NFU vice president Stuart Roberts writes for Agronomist and Arable farmer and Farm Business about the lessons of the COVID-19 outbreak
At the end of February well over 1000 NFU members all gathered in Birmingham for our annual conference. Looking back I can’t now imagine how long it will be before fifteen hundred people can gather again in the same place to share ideas, debate policies or renew friendships.
Except for an occasional weekly escape to grab our food shopping I am not sure I have ever spent as long on the farm in my entire life. Whilst lots of the time appears to be spent staring at a screen waiting for the next teleconference to pop up I don’t mind admitting it has also been nice to be able to grab a daily cup of coffee with Emma and the boys.
One thing I have really enjoyed in the last few weeks is a bit more time walking the farm and seeing the crops more often. After the atrociously wet Winter which had led to us abandoning drilling, we were really grateful for the decent spell of weather we have enjoyed more recently.
Other than five acres of rye we held over all our drilling to the Spring with an equal split of spring oats and wheat. So far the wheat has got off to a great start and is looking as good as anything I’ve seen for a long time, however the 7 day later drilling date for the oats is causing some distress and I, like many around the country, am desperate for some rain.

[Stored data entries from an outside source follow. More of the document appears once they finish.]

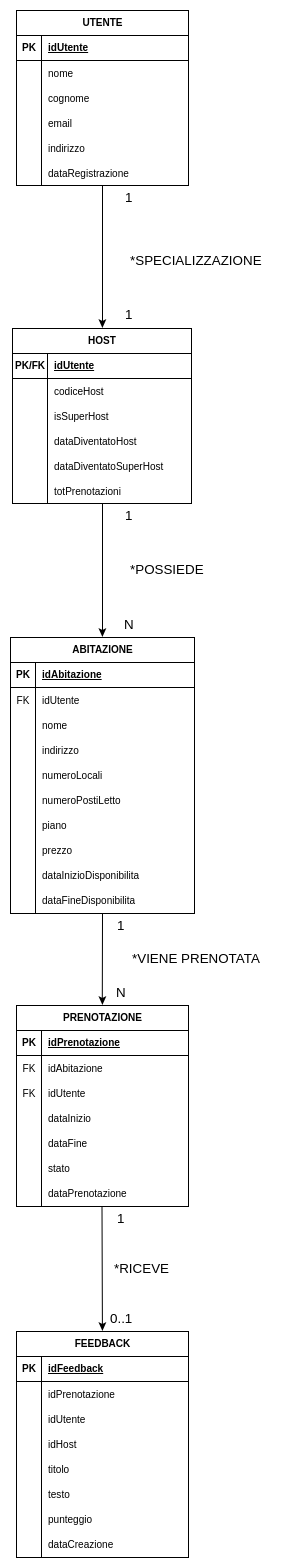
<!DOCTYPE html>
<html lang="it">
<head>
<meta charset="utf-8">
<title>Schema relazionale delle prenotazioni</title>
<style>
:root { --paper: #fff; --ink: #000; --row: 25.1px; --key: 25px; }
* { box-sizing: border-box; margin: 0; padding: 0; }
html, body { width: 299px; height: 1568px; overflow: hidden; background: var(--paper); }
.diagram { position: relative; width: 299px; height: 1568px; color: var(--ink); font-family: "Liberation Sans", Arial, sans-serif; }
.connectors { position: absolute; left: 0; top: 0; }
.entity { position: absolute; left: 16px; width: 173px; border: 1px solid var(--ink); background: var(--paper); font-size: 10.04px; display: flex; flex-direction: column; }
.entity h2 { flex: 0 0 25px; font-size: inherit; line-height: 24px; text-align: center; border-bottom: 1px solid var(--ink); }
.fields { flex: 1; list-style: none; display: flex; flex-direction: column; }
.fields li { flex: 1 1 0; display: grid; grid-template-columns: var(--key) 1fr; align-items: stretch; line-height: 25px; white-space: nowrap; }
.fields li.primary { flex: 0 0 25px; border-bottom: 1px solid var(--ink); font-weight: bold; line-height: 24px; }
.primary span { text-decoration: underline; }
.fields b, .fields i { font-style: normal; font-weight: inherit; text-align: center; border-right: 1px solid var(--ink); display: flex; justify-content: center; }
.fields span { padding-left: 6px; }
#utente { top: 10px; height: 176px; }
#host { left: 12px; width: 180px; top: 328px; height: 176px; --key: 35px; }
#abitazione { left: 10px; width: 185px; top: 637px; height: 277px; }
#prenotazione { top: 1005px; height: 202px; }
#feedback { top: 1331px; height: 227px; }
.label { position: absolute; font-size: 13.39px; line-height: 16px; white-space: nowrap; }
</style>
</head>
<body>
<main class="diagram">
  <svg class="connectors" width="299" height="1568" viewBox="0 0 299 1568" aria-hidden="true">
    <defs>
      <path id="arrowhead" d="M0 0L-4 -9L0 -7L4 -9Z" fill="#000"/>
    </defs>
    <g stroke="#000">
      <line x1="102.5" y1="186" x2="102.5" y2="321"/>
      <line x1="102.5" y1="504" x2="102.5" y2="630"/>
      <line x1="102.5" y1="914" x2="102.3" y2="998"/>
      <line x1="102" y1="1207" x2="102.4" y2="1324"/>
    </g>
    <use href="#arrowhead" x="102.4" y="328"/>
    <use href="#arrowhead" x="102.4" y="637"/>
    <use href="#arrowhead" x="102.4" y="1005"/>
    <use href="#arrowhead" x="102.4" y="1331"/>
  </svg>

  <section class="entity" id="utente">
    <h2>UTENTE</h2>
    <ul class="fields">
      <li class="primary"><b>PK</b><span>idUtente</span></li>
      <li><i></i><span>nome</span></li>
      <li><i></i><span>cognome</span></li>
      <li><i></i><span>email</span></li>
      <li><i></i><span>indirizzo</span></li>
      <li><i></i><span>dataRegistrazione</span></li>
    </ul>
  </section>

  <p class="label" style="left:125px;top:190px">1</p>
  <p class="label" style="left:130px;top:253px">*SPECIALIZZAZIONE</p>
  <p class="label" style="left:125px;top:307px">1</p>

  <section class="entity" id="host">
    <h2>HOST</h2>
    <ul class="fields">
      <li class="primary"><b>PK/FK</b><span>idUtente</span></li>
      <li><i></i><span>codiceHost</span></li>
      <li><i></i><span>isSuperHost</span></li>
      <li><i></i><span>dataDiventatoHost</span></li>
      <li><i></i><span>dataDiventatoSuperHost</span></li>
      <li><i></i><span>totPrenotazioni</span></li>
    </ul>
  </section>

  <p class="label" style="left:125px;top:508px">1</p>
  <p class="label" style="left:130px;top:562px">*POSSIEDE</p>
  <p class="label" style="left:124px;top:617px">N</p>

  <section class="entity" id="abitazione">
    <h2>ABITAZIONE</h2>
    <ul class="fields">
      <li class="primary"><b>PK</b><span>idAbitazione</span></li>
      <li><i>FK</i><span>idUtente</span></li>
      <li><i></i><span>nome</span></li>
      <li><i></i><span>indirizzo</span></li>
      <li><i></i><span>numeroLocali</span></li>
      <li><i></i><span>numeroPostiLetto</span></li>
      <li><i></i><span>piano</span></li>
      <li><i></i><span>prezzo</span></li>
      <li><i></i><span>dataInizioDisponibilita</span></li>
      <li><i></i><span>dataFineDisponibilita</span></li>
    </ul>
  </section>

  <p class="label" style="left:117px;top:918px">1</p>
  <p class="label" style="left:132px;top:951px">*VIENE PRENOTATA</p>
  <p class="label" style="left:116px;top:985px">N</p>

  <section class="entity" id="prenotazione">
    <h2>PRENOTAZIONE</h2>
    <ul class="fields">
      <li class="primary"><b>PK</b><span>idPrenotazione</span></li>
      <li><i>FK</i><span>idAbitazione</span></li>
      <li><i>FK</i><span>idUtente</span></li>
      <li><i></i><span>dataInizio</span></li>
      <li><i></i><span>dataFine</span></li>
      <li><i></i><span>stato</span></li>
      <li><i></i><span>dataPrenotazione</span></li>
    </ul>
  </section>

  <p class="label" style="left:117px;top:1211px">1</p>
  <p class="label" style="left:114px;top:1261px">*RICEVE</p>
  <p class="label" style="left:110px;top:1311px">0..1</p>

  <section class="entity" id="feedback">
    <h2>FEEDBACK</h2>
    <ul class="fields">
      <li class="primary"><b>PK</b><span>idFeedback</span></li>
      <li><i></i><span>idPrenotazione</span></li>
      <li><i></i><span>idUtente</span></li>
      <li><i></i><span>idHost</span></li>
      <li><i></i><span>titolo</span></li>
      <li><i></i><span>testo</span></li>
      <li><i></i><span>punteggio</span></li>
      <li><i></i><span>dataCreazione</span></li>
    </ul>
  </section>
</main>
</body>
</html>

The last twelve months really have been a lesson for all of us about the importance of water. It is clear we are going to see more droughts, more floods and more extreme weather events in future but for too long policy and investment in water infrastructure has been hugely under resourced.
This is an area farming needs to talk much more about especially as I fundamentally believe we have a major opportunity in the UK. In years to come we may have too much at times or too little water at other times and often it may be in the wrong place but at least we will have it.
There are plenty of agricultural sectors around the world who would be desperate for the water we have, and we must make sure the Country invests in years to come to make the most of this competitive advantage.
Whilst the weather in the last year has been a big reminder about the importance of water the events of the last few weeks could not be a bigger reminder to Society about the importance of food supply and the central role farming plays in feeding a nation. I have been enormously proud of how farmers and horticulturalist up and down the Country have simply got on with the day job and produced the food needed in some exceptionally challenging circumstances.
The recent launch of ‘pick for Britain’ is very welcome news and not only will this help provide some of the labour we need to pick our fruit and veg it will also give a very wide group of individuals a first-hand experience of what happens on farm and that has the potential for a long term legacy when it comes to understanding the food supply chain.
Something else we have seen which I believe has the potential for a long-term positive legacy is the use of footpaths. Yes, I understand the frustration about we all have in people not knowing where a footpath is or leaving behind litter or hanging those bags we all see on hedges like they are a Christmas bauble. I would be the first to stand up and argue it is vital that everyone using the countryside does so responsible and we should call out irresponsible use.
However, seeing an entirely new population of people using our footpaths and seeing first-hand the countryside we have created and maintained gives farming an opportunity in my opinion. Talking to an old friend of mine who has a ‘strained relationship’, two children and is currently living in a two bedroom flat it is easy for us to forget quite how lucky we are during this lockdown.
To be able to maintain the countryside and allow others to enjoy it and learn from it is something I take huge pride in and as farmers we must ensure we strike the right balance in terms of ensuring people use the countryside responsibly but are also made to feel welcome when it may be the only opportunity in the day they get to escape from their four walls.
Time to get back to the teleconferences and consider again whether I am brave enough yet to let the kids loose on my hair!! Stay safe.